One of the world’s biggest cybersecurity firms, Check Point Software Technologies, has published disturbing revelations about the recent slew of cyberattacks on several Egyptian journalists, lawyers, opposition politicians, and human rights activists. According to the investigation by Checkpoint, it was revealed that these several cyber attacks were traced back to the Egyptian government.
It was revealed that 33 Egyptians living all across the world were targeted by the attackers. Two out of these 33 Egyptians had recently been arrested as a part of the Egyptian government’s efforts to subdue anti-government protests.
According to the cybersecurity firm, the attackers had installed malicious software on victims’ smartphones through mobile apps that allowed them to track their location, whereabouts, and emails.

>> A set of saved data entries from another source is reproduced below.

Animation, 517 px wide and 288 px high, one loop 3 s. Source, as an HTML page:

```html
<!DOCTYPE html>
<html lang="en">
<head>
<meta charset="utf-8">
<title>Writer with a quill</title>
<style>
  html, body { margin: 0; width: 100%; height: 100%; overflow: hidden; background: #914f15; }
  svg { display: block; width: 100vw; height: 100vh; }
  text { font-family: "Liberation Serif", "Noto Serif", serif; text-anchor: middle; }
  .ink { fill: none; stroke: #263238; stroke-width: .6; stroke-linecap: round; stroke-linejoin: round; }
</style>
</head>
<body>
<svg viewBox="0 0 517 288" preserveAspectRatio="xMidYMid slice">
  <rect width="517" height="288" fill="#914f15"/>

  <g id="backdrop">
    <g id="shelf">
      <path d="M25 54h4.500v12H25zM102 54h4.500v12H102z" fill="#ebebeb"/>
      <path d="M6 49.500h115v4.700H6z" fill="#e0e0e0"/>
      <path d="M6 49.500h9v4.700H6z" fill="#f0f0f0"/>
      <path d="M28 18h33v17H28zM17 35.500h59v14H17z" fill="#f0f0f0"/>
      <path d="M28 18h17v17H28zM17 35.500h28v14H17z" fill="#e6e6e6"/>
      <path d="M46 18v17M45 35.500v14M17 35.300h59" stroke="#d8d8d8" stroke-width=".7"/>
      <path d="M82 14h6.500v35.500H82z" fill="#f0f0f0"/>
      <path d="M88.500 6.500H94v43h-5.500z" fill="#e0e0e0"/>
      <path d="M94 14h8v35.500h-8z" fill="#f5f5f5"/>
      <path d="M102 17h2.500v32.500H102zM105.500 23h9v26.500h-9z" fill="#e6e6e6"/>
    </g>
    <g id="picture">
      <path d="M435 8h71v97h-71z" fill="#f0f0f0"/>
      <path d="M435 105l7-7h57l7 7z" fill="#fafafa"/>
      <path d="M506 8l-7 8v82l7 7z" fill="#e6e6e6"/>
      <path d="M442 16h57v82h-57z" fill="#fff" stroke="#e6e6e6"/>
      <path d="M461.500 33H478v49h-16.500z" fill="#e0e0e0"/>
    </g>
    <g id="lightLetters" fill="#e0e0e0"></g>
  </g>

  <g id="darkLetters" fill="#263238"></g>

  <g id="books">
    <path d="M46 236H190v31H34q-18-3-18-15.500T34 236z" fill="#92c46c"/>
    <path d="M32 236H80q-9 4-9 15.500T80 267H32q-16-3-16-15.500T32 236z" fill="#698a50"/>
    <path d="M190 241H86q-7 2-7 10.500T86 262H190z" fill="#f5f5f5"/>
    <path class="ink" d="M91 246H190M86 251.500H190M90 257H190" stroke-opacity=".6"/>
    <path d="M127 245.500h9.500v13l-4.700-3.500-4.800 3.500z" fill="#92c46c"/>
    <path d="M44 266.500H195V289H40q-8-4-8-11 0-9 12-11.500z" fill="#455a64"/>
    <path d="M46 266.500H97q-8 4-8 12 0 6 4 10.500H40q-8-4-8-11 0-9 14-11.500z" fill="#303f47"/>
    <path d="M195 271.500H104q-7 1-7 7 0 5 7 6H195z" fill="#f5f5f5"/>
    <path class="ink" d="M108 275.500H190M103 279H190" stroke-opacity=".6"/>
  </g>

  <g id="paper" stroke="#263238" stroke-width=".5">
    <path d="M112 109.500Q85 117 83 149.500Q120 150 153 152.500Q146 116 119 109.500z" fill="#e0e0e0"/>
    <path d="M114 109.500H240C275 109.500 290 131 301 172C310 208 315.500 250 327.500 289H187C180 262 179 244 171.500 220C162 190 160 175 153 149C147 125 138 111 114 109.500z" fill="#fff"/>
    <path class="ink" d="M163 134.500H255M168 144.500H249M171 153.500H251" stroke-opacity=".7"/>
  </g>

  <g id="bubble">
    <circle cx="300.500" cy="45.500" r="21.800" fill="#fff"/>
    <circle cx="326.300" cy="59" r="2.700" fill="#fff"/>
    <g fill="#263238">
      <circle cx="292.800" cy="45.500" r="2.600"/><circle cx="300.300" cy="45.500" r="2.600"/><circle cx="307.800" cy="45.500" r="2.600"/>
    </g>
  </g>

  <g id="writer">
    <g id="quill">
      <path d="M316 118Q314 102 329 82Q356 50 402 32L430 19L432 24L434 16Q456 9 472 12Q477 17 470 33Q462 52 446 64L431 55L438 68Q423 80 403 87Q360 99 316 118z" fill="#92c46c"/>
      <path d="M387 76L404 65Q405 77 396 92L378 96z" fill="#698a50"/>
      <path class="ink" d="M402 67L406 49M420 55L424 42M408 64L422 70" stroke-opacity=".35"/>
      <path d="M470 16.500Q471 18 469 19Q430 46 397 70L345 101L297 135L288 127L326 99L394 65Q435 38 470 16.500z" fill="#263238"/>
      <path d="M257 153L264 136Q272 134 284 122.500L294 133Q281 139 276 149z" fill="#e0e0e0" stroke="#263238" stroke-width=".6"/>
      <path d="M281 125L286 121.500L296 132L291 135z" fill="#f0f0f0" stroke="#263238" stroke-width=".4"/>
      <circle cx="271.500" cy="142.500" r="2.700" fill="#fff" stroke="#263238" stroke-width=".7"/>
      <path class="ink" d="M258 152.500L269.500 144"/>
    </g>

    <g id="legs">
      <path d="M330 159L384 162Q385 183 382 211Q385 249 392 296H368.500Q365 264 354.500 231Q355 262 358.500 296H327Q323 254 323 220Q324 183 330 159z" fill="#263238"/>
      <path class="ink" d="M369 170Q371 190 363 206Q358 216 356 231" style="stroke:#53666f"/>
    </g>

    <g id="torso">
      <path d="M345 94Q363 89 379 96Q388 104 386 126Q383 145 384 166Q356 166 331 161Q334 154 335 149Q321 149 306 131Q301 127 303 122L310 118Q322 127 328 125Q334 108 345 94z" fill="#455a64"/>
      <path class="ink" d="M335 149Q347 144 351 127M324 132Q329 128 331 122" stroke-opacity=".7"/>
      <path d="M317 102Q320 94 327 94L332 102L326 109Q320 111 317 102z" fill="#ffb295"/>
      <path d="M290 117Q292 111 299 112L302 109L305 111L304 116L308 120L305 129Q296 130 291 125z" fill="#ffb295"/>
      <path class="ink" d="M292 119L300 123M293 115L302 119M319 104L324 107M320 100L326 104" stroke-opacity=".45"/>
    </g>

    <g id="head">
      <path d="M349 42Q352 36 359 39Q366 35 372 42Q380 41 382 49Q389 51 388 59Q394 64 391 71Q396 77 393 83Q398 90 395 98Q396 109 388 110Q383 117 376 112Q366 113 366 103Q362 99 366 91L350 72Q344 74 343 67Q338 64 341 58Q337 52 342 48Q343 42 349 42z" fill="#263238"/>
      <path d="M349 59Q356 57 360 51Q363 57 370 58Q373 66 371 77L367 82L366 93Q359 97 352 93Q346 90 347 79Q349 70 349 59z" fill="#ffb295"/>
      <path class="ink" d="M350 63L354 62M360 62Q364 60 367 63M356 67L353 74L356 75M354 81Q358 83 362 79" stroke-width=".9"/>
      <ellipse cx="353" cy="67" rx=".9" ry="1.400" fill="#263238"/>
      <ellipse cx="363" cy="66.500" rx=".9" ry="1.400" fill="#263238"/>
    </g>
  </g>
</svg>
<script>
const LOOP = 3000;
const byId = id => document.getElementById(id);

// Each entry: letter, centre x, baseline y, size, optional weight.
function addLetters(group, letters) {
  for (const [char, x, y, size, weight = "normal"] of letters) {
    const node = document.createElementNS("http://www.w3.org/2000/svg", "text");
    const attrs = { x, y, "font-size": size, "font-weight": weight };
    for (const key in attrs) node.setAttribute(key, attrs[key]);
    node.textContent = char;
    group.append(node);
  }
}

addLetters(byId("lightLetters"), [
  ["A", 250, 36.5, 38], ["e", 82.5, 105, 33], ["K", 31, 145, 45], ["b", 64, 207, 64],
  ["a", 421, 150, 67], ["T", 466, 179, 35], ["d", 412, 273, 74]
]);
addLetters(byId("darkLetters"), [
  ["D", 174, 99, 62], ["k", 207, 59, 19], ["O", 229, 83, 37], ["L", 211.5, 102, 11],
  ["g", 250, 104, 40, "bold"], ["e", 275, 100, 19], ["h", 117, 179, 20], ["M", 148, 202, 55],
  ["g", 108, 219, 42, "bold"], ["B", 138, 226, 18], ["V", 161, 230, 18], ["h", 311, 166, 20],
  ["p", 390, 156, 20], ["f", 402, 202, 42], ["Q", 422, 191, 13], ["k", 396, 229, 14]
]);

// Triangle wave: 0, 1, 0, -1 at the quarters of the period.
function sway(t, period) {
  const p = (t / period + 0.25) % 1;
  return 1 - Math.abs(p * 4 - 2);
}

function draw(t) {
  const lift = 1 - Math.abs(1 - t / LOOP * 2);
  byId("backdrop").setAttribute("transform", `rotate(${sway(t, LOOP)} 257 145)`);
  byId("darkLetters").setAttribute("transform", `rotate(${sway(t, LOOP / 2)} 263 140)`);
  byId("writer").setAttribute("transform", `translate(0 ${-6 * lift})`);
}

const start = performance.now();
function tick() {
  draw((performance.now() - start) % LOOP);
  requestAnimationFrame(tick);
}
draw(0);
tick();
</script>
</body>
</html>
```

It was further established that the cyber attackers employed a plethora of applications to lure individuals for obtaining details such as passwords, location data, and more. For instance, applications such as iLoud200% (an app that promises to double the volume of a smartphone) and IndexY (caller identification app, much like the Truecaller) were used by attackers to obtain GPS location, call history, and more.
It is to be noted that apps such as IndexY were hosted on Google Play Store, meaning that the application was built with enough sophistication to bypass Google’s safety checks before being published on the Play Store.
Upon investigation, Check Point traced that the server used for the aforementioned cyber attacks was registered under the Egyptian Ministry of Communications and Information Technology. Moreover, the geographical coordinates found in one of the dubious apps was linked to the headquarters of the General Intelligence Directorate, Egypt’s intelligence bureau.
While it isn’t uncommon to witness the Egyptian government locking down several outspoken critics, opposition politicians, and activists, the latest incident has been the second time the country’s government is under suspicion for ordering a cyberattack.
Earlier this year, it was found that the Egyptian government may have been involved in creating fake social media accounts to build support for Sudan’s military. The company running the fake account operation had direct links to the Egyptian government.